Commentary: The perils of mythmaking
[...] Democrats cannot capture the presidency or either branch of Congress by lurching leftward. A candidate in the AOC/BS mold would be a hero in New York, California and Massachusetts — and a disaster in states like Michigan, Pennsylvania and Wisconsin, which handed Trump the presidency in 2016 and will be critical again next year.
Ed Rendell, the former governor of Pennsylvania, stressed this point to The New York Times: “The more we have presidential candidates or newly elected congresspeople talking about the Green New Deal, talking about ‘Medicare-for-all,’ talking about socialism, the more that plays into the Trump campaign’s hands.”
Christopher Borick, a political scientist at Muhlenberg College in Allentown, Pennsylvania, added: “If you want to lock up Pennsylvania for a Democrat, the more moderate Democrats are the key.”
The numbers support them. A Gallup poll in January reported that 35 percent of Americans call themselves conservatives, the same number that identify as moderates. Only 26 percent are self-described liberals, the same portion who chose that label in 2016 exit polls.
It’s true that within the Democrats’ ranks, the percentage of liberals is rising, hitting 51 percent this year according to Gallup. But pragmatists still dominate the party. Fifty-four percent of Democrats and Democratic-leaning independents want the party to “move closer to the center” while 41 percent “would rather it shift further left.”
The same tension between purists and pragmatists is playing out in the House, where the AOC types are calling for the rapid impeachment of the president. But Democratic leaders are taking a much slower approach, with Rep. Jerrold Nadler, chairman of the Judiciary Committee, insisting that impeachment must meet a “very high bar.”
“If you’re serious about removing a president from office, what you’re really doing is overturning the result of the last election,” Nadler told Roll Call in November. “You don’t want to have a situation where you tear this country apart, and for the next 30 years half the country’s saying, ‘We won the election; you stole it.’”
That’s why Democrats should be focusing on the next election, not impeachment. No president has ever been removed through impeachment (although Richard Nixon probably would have been the first, had he not resigned). The bar is and should be “very high.” [...]
Read the whole thing. It explains so much. Good advice, and like much good advice, will probably be ignored.
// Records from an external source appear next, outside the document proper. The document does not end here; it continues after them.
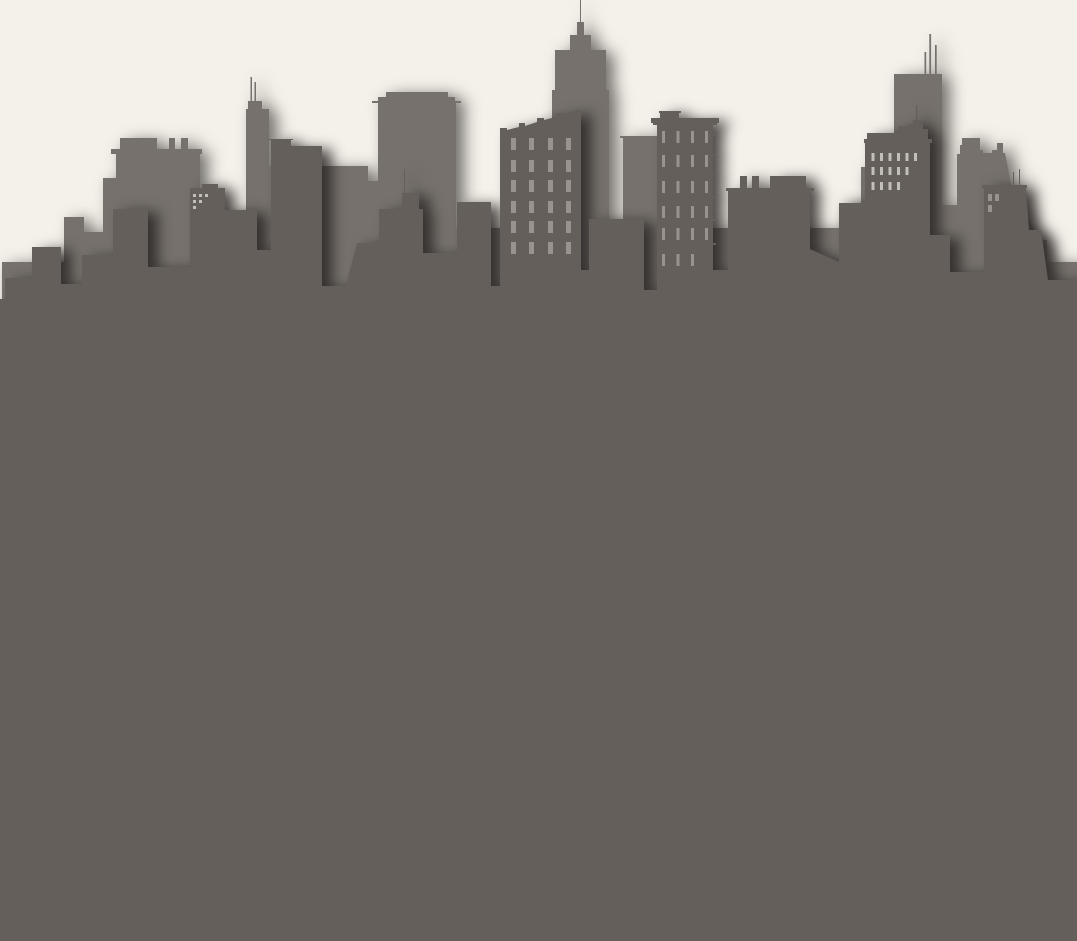
<!DOCTYPE html>
<html lang="en">
<head>
<meta charset="utf-8">
<title>Paper-cut city skyline</title>
<style>
:root {
  --sky: #f4f1ea;
  --far: #76716c;
  --near: #645f5a;
  --window: #98938e;
  --window-lit: #c2beb8;
}
html, body { margin: 0; height: 100%; overflow: hidden; background: var(--sky); }
.skyline { display: block; width: 1077px; height: 941px; }
.sky { fill: var(--sky); }
.far { fill: var(--far); }
.near { fill: var(--near); }
.windows { fill: var(--window); }
.windows-lit { fill: var(--window-lit); }
</style>
</head>
<body>
<svg class="skyline" viewBox="0 0 1077 941" role="img" aria-label="Layered city skyline in grey paper-cut style">
  <defs>
    <filter id="far-shadow" filterUnits="userSpaceOnUse" x="-40" y="-40" width="1160" height="1020" color-interpolation-filters="sRGB">
      <feDropShadow dx="8" dy="3" stdDeviation="8" flood-color="#2b2825" flood-opacity=".65"/>
    </filter>
    <filter id="near-shadow" filterUnits="userSpaceOnUse" x="-40" y="-40" width="1160" height="1020" color-interpolation-filters="sRGB">
      <feDropShadow dx="10" dy="3" stdDeviation="7" flood-color="#24211f" flood-opacity=".8"/>
    </filter>
    <g id="tower-row">
      <rect width="5" height="12"/><rect x="18" width="5" height="12"/><rect x="37" width="5" height="12"/><rect x="55" width="5" height="12"/>
    </g>
    <g id="block-row">
      <rect width="3" height="12"/><rect x="14.5" width="3" height="12"/><rect x="29" width="3" height="12"/>
    </g>
    <g id="office-row">
      <rect width="3" height="8"/><rect x="8.5" width="3" height="8"/><rect x="17" width="3" height="8"/><rect x="25.5" width="3" height="8"/>
    </g>
  </defs>

  <rect class="sky" width="1077" height="941"/>

  <g class="far" filter="url(#far-shadow)">
    <path d="M2 330V262H64V217H84V232H103V178H116V154H111V149H120V138H157V149H169V138H175V149H181V138H188V149H202V154H200V215H246V109H248V101H262V109H269V166H368V181H378V103H372V101H378V97H386V92H448V97H455V101H461V103H456V228H552V90H555V50H570V35H577V22H584V35H591V50H606V90H609V225H623V138H620V136H660V228H839V203H861V167H894V74H942V205H957V154H960V145H962V138H980V150H983V153H992V150H997V143H1003V153H1005L1012 190L1040 240H1047V262H1077V330Z"/>
    <g class="masts">
      <rect x="250.5" y="77" width="1.5" height="26"/>
      <rect x="254.5" y="82" width="1.5" height="21"/>
      <rect x="580" width="1" height="24"/>
      <rect x="924.5" y="52" width="1.7" height="24"/>
      <rect x="929.3" y="34" width="1.8" height="42"/>
      <rect x="935" y="45" width="1.7" height="31"/>
    </g>
  </g>

  <g class="near" filter="url(#near-shadow)">
    <path d="M0 960V299H5V278H32V247H61V284H82V255H113V209H148V267H190V188H202V184H218V188H225V210H257V250H271V140H269V139H293V140H291V146H322V286H346L357 243H379V209H402V193H419V209H423V253H457V202H491V286H500V128H507V130L519 127V123H525V126L537 122V118H544V120L556 117V113H563V115L574 112V110H581V270H589V219H644V290H657V125H653V123H651V118H660V113H659V111H681V113H679V118H719V123H717V125H713V270H728V191H726V188H740V176H747V188H752V176H759V188H770V176H806V188H814V191H810V249L839 262V203H865V143H864V139H867V133H898V126H908V124H913V120H920V124H923V129H928V139H932V143H930V235H950V272H984V188H982V185H1027V188H1026L1029 230H1041L1048 280H1090V960Z"/>
    <g class="ledges">
      <rect x="712" y="134" width="4" height="2"/>
      <rect x="712" y="154" width="4" height="2"/>
      <rect x="712" y="175" width="4" height="2"/>
      <rect x="712" y="196" width="4" height="2"/>
      <rect x="712" y="219" width="4" height="2"/>
      <rect x="712" y="243" width="4" height="2"/>
    </g>
    <g class="masts">
      <rect x="404" y="169" width="1" height="26"/>
      <rect x="916" y="105" width="1.3" height="17"/>
      <rect x="1013" y="172" width="1" height="15"/>
      <rect x="1019" y="169" width="1" height="18"/>
    </g>
  </g>

  <g class="windows">
    <g class="slanted-tower">
      <use href="#tower-row" x="511" y="138"/>
      <use href="#tower-row" x="511" y="160"/>
      <use href="#tower-row" x="511" y="180"/>
      <use href="#tower-row" x="511" y="201"/>
      <use href="#tower-row" x="511" y="221"/>
      <use href="#tower-row" x="511" y="242"/>
    </g>
    <g class="corniced-block">
      <use href="#block-row" x="662" y="131"/><rect x="705" y="131" width="3" height="12"/>
      <use href="#block-row" x="662" y="155"/><rect x="705" y="155" width="3" height="12"/>
      <use href="#block-row" x="662" y="181"/><rect x="705" y="181" width="3" height="12"/>
      <use href="#block-row" x="662" y="206"/><rect x="705" y="206" width="3" height="12"/>
      <use href="#block-row" x="662" y="228"/><rect x="705" y="228" width="3" height="12"/>
      <use href="#block-row" x="662" y="254"/>
    </g>
    <g class="right-tower">
      <rect x="988" y="194" width="4" height="7"/>
      <rect x="995" y="194" width="4" height="7"/>
      <rect x="988" y="205" width="4" height="7"/>
    </g>
  </g>

  <g class="windows-lit">
    <g class="office">
      <use href="#office-row" x="871.5" y="153"/><rect x="905.5" y="153" width="3" height="8"/><rect x="914" y="153" width="3" height="8"/>
      <use href="#office-row" x="871.5" y="167"/><rect x="905.5" y="167" width="3" height="8"/>
      <use href="#office-row" x="871.5" y="182"/>
    </g>
    <g class="small-house">
      <rect x="193" y="194" width="3" height="3"/><rect x="199" y="194" width="3" height="3"/><rect x="205" y="194" width="3" height="3"/>
      <rect x="193" y="200" width="3" height="3"/><rect x="199" y="200" width="3" height="3"/>
      <rect x="193" y="206" width="3" height="3"/>
    </g>
  </g>
</svg>
</body>
</html>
Elections are about demographics, and numbers. If Democrats insist on letting the most leftist and shrill among them lead their party, they will lose again.
How can Republicans defend Trump? Because of the Clintons